In this post, 7th grade teacher Mari Venturino talks about her favorite method of supporting a Claim-Evidence-Reasoning writing process in her classroom.
Wouldn’t it be awesome if the next time your students wrote an argumentative or informative essay, they happily exclaimed “whoa!” after they finished? Today’s standards ask students to justify their reasoning not only in science and ELA classes, but also in math and social studies. In order to build up these skills, we need to scaffold the writing process for our students. Thanks to a simple online form, it’s easy for educators to make this happen. Introducing the color-coded claim-evidence-reasoning paragraph.

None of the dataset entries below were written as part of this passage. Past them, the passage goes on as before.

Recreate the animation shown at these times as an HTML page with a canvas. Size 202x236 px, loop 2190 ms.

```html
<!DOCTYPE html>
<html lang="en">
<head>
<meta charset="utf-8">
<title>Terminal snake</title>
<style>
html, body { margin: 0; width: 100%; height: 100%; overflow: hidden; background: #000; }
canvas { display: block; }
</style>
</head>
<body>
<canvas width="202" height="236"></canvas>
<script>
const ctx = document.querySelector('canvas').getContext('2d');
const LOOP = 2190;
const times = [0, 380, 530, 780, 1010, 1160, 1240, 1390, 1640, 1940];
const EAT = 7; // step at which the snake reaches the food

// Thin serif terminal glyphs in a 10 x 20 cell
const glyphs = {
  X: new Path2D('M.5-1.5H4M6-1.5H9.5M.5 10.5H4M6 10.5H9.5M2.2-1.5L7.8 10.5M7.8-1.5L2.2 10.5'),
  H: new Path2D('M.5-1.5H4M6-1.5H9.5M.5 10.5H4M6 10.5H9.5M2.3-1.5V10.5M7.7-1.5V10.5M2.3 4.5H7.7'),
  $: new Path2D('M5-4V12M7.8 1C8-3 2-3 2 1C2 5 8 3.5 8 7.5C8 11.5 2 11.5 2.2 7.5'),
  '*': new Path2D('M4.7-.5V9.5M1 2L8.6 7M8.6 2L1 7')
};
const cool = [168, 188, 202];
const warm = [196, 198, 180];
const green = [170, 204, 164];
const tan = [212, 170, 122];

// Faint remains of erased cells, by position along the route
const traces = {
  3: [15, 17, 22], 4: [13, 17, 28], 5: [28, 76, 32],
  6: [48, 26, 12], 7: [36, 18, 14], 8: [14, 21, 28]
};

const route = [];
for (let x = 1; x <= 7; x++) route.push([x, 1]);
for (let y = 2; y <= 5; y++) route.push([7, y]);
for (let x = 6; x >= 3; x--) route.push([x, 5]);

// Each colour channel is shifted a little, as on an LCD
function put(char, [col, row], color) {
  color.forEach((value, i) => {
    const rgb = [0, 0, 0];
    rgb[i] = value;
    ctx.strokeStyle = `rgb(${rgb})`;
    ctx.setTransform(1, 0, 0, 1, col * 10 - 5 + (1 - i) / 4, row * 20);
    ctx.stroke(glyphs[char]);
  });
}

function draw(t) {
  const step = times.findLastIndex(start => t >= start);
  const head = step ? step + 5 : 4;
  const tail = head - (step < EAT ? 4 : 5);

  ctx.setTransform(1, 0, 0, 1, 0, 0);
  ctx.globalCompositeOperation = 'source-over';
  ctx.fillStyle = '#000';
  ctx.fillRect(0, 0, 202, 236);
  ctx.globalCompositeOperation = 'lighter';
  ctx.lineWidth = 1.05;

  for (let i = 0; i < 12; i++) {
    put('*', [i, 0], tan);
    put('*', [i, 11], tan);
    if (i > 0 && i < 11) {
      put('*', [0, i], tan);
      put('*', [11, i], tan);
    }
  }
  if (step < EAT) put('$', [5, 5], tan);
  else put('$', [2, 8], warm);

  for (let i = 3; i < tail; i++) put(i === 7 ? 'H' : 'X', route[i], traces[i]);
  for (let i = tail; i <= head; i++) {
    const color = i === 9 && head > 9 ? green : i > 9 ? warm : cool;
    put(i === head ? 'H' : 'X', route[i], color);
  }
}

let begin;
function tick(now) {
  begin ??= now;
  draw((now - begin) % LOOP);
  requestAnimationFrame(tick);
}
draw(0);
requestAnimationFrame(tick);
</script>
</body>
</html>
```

In my own classroom, I’ve found that using this Google Form with the Google Sheets add-on Autocrat has helped all of my writers improve their writing skills. Asking students to write 5 separate sentences (Claim, Evidence #1, Reasoning #1, Evidence #2, Reasoning #2) is much less daunting than a five-sentence paragraph. For my students who are English Learners or RSP (Resource Specialist Program, a special education designation), I have found that they write significantly more with this scaffold over a paper graphic organizer.
Before you read on, try it for yourself! Click here to fill out an example CER Form. Be sure to write in complete sentences; it’ll be much easier to visualize the final product when you spend an extra minute on your writing.
Using the CER Form in Your Classroom:
Both the Common Core State Standards (CCSS) and Next Generation Science Standards (NGSS) emphasize making claims supported by evidence and reasoning within student writing, so whether you teach science, ELA, social studies, or another class, this is something to focus on.
I find that Claim-Evidence-Reasoning is best used toward the end of a lesson or series of lessons. Students will need at least one strong source of information, although a variety of multimedia sources is preferable. Check out the library of articles and resources from Kids Discover, short informational videos from TED and TED-Ed, and local and national news websites.
Before students write, have them participate in a structured discussion or investigation. Socratic Seminars, Philosophical Chairs, debates, and simulations are all great ways to engage students in critical thinking and speaking tasks to prepare for writing.
*Here is an example lesson for middle school science that culminates with a CER paragraph.*
After students fill out their CER Form, ask them to review their Doc to check for spelling and grammar, and add in any extra information. Then, students can share their Doc with a peer. Either out loud or using comments on Docs, students can use the TAG method to provide feedback:
- Tell something you liked
- Ask a question
- Give a positive suggestion
It’s ok if you are not 1:1, or even 2:1. Students can prepare for writing offline, then rotate to available devices. The writing can easily be accomplished during a class period in a computer lab or with a rotating device cart.
Tackling the Technical Side
Setting up the Form takes a bit of time the first time you do it, but it is worth it! Here is a teacher resource guide and templates to get you started. You will need to make a copy of this Google Doc and this Google Form, then watch this screencast video to help you get Autocrat set up.
Don’t have time to set it up yourself? Here’s a generic Google Form your students can submit to. (Please note, the shared Doc will come from firstname.lastname@example.org. Test it first to make sure it is not blocked by your school’s filters.)
In my classroom, when we go back to look at our work, students love how easy it is to visualize their claim, evidence, and reasoning. They are impressed with how much they wrote, and how clearly they can review their work!
Good luck, and happy writing!!